Art: Fish in Open Currents by Tobias Oggenfuss, @dto.oggenfuss
In the artist’s words:
Tobias Oggenfuss is an artist in movement, metaphorically as well as physically, as he explores the kinetics of the world around himself. In effect, Oggenfuss is an integral part of the overall perpetual motion of atoms and electrons, the not so linear photons that reveal our world and universe.
His images seemingly capture Earth’s rotation and that of the cosmos in a surrealist fashion, the deconstruction of our perceived environment and the challenging of our visual perception.

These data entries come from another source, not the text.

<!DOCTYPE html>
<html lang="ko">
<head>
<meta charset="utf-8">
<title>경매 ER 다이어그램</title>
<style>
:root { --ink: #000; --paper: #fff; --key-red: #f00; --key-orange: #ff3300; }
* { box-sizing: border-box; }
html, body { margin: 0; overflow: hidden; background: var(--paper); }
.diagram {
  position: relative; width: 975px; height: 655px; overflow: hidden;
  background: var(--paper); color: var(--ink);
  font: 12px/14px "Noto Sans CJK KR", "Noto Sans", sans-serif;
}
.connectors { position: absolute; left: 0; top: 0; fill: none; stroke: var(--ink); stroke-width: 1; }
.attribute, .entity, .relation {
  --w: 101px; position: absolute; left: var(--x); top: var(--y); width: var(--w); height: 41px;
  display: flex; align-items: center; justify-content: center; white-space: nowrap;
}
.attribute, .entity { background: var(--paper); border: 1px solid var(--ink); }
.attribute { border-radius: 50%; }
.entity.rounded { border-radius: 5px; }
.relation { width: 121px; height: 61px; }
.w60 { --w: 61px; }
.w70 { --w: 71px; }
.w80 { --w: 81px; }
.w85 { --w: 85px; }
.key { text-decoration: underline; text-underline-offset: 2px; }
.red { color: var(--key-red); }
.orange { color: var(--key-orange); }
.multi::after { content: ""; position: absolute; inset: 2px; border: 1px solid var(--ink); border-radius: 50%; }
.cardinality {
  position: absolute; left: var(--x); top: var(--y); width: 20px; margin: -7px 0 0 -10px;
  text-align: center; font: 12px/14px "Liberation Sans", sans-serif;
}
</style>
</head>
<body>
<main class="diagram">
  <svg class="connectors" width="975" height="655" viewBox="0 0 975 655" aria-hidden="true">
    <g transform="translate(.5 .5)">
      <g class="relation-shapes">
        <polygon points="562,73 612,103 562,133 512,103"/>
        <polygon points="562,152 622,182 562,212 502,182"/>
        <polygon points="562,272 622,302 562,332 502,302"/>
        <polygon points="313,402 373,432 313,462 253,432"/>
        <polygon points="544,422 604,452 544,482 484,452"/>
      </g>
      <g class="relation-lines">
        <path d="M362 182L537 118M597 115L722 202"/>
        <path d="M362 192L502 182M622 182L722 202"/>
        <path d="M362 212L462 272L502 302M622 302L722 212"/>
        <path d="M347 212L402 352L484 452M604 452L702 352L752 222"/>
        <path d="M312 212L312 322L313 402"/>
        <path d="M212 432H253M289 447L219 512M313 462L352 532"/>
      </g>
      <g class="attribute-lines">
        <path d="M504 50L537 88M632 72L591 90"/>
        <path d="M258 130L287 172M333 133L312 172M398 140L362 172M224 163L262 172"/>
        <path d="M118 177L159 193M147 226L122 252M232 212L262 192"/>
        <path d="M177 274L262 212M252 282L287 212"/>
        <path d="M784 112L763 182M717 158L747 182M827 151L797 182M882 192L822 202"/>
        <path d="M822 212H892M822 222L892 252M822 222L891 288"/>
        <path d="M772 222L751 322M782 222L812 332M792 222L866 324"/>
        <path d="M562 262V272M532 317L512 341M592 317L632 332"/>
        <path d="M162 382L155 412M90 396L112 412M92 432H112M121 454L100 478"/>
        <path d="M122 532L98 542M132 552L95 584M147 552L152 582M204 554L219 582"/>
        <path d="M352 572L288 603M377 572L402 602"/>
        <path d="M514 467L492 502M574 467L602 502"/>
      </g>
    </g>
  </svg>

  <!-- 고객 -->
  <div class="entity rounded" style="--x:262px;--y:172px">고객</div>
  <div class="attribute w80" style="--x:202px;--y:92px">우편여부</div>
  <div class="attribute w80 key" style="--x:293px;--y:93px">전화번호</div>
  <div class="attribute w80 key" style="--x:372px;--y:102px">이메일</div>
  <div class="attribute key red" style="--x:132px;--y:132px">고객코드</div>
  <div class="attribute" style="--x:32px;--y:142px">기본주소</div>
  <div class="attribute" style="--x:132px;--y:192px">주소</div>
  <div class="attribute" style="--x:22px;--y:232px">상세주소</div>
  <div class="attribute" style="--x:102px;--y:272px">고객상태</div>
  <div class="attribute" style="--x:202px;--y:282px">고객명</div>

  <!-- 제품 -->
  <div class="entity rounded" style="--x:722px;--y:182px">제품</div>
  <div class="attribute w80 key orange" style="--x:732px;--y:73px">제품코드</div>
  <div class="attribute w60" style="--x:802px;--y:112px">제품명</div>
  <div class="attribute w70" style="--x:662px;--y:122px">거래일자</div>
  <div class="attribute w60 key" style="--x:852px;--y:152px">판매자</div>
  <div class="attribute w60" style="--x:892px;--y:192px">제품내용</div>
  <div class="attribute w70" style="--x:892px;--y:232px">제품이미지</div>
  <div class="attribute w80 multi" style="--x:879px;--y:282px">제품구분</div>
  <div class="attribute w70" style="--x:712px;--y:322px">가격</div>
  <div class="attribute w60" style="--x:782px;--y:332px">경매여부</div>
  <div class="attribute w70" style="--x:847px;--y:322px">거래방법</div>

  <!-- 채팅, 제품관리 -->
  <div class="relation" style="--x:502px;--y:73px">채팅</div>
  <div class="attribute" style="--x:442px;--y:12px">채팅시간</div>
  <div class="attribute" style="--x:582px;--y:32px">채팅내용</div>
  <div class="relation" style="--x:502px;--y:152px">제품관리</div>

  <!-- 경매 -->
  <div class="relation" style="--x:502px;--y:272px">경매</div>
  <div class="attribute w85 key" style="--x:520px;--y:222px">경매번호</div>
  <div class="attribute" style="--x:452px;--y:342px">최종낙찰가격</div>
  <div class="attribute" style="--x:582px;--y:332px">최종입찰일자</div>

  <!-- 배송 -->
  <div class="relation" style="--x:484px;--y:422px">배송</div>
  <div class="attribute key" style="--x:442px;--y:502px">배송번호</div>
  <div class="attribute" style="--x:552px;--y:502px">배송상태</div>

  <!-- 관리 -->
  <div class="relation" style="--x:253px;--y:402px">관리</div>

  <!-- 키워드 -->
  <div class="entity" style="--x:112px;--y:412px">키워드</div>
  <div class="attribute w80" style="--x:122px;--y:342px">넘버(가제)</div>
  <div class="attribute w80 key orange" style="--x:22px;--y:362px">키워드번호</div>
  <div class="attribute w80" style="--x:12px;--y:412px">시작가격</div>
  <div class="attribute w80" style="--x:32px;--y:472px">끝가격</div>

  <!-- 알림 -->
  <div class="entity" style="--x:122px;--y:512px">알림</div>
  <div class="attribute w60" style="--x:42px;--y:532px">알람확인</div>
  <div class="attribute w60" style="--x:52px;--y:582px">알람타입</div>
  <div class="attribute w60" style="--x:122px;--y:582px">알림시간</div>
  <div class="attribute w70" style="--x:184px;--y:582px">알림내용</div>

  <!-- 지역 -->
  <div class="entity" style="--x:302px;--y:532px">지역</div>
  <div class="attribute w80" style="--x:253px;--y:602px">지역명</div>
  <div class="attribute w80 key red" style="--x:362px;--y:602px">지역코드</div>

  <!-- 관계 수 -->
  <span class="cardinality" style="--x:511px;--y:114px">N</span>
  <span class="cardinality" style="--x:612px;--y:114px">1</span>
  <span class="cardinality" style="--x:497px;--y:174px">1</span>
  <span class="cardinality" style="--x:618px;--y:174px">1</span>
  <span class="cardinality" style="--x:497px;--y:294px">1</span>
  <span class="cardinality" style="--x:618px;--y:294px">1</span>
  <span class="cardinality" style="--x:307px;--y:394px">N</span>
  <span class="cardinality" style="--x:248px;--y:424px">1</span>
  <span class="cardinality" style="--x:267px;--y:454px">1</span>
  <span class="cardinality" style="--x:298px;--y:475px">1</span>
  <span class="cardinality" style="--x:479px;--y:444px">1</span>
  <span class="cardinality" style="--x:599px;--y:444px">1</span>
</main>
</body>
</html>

Oggenfuss challenges the banal, thrusts the viewer into a warped reality that actually exists within our experiential comprehension and experiences; he questions and exposes our limitations: he reveals the known. But with the added questioning of the existing kinetics of known and non-charged particles, Oggenfuss simply creates reality-based representations of the ever-present surrealism that escapes us due to cultural experiences and precepts.